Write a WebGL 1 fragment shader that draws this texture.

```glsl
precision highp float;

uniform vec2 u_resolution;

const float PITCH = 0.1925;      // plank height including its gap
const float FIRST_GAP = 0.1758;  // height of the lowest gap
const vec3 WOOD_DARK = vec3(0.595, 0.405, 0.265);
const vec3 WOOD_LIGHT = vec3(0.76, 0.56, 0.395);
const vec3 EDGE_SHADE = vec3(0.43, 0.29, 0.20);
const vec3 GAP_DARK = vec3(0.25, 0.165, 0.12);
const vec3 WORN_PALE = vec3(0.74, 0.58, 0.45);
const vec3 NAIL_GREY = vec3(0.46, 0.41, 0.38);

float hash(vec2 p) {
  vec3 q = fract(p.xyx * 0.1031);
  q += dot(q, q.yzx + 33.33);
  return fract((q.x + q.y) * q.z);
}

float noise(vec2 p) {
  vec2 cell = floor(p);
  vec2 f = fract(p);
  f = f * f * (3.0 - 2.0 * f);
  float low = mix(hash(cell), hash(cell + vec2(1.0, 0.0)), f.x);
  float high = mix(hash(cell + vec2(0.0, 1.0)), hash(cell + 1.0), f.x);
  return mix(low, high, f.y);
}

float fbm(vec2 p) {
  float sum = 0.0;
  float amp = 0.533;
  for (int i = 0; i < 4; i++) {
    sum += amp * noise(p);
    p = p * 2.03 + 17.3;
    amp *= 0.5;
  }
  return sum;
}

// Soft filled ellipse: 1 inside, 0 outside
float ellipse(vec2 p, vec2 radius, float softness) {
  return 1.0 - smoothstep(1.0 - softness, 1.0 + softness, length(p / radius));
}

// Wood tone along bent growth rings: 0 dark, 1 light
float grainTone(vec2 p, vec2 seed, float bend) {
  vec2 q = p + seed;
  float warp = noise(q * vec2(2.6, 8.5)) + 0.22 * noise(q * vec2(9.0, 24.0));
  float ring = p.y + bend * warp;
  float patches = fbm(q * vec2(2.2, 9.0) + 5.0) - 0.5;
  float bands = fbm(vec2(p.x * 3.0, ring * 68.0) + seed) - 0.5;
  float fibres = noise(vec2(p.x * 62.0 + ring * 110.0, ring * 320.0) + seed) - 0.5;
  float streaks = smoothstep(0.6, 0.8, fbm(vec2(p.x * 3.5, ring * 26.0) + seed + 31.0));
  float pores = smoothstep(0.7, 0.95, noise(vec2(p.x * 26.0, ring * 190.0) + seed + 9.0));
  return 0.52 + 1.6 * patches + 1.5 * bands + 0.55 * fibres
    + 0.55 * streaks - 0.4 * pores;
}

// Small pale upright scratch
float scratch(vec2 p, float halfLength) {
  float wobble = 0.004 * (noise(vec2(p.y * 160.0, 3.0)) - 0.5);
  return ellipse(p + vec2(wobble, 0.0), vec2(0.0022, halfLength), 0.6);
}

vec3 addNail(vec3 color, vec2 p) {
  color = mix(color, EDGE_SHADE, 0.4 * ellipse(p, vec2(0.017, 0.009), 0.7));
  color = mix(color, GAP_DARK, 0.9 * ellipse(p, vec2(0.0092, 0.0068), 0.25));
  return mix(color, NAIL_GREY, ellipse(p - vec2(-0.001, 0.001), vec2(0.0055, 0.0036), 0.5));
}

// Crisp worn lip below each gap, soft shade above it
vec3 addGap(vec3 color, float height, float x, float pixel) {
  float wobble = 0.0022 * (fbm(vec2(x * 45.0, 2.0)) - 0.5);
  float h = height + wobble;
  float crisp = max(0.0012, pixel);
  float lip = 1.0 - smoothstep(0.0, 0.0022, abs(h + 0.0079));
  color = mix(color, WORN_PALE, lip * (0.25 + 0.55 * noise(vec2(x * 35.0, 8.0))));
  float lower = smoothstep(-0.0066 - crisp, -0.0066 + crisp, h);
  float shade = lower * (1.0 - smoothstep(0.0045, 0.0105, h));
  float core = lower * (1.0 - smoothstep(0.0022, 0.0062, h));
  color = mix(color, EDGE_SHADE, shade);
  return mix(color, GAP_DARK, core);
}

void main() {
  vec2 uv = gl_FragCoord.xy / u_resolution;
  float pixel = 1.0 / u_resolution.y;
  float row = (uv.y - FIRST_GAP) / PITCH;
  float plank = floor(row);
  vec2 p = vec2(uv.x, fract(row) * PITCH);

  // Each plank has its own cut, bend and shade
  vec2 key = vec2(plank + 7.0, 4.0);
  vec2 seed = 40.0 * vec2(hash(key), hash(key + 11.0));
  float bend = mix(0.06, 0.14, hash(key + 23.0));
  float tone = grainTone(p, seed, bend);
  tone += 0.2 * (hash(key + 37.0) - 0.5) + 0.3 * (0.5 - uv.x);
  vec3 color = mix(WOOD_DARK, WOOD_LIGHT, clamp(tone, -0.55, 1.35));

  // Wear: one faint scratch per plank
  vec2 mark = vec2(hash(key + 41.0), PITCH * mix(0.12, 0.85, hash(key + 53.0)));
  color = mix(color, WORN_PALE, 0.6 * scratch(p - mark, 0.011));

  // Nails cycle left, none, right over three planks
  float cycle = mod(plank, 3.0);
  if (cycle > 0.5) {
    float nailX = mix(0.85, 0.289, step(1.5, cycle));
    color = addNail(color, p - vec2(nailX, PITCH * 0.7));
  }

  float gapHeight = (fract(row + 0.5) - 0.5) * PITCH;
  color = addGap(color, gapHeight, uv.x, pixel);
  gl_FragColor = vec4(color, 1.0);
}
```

[Problem details] Say only the number of lines above holding "noise".

[Answer section] 7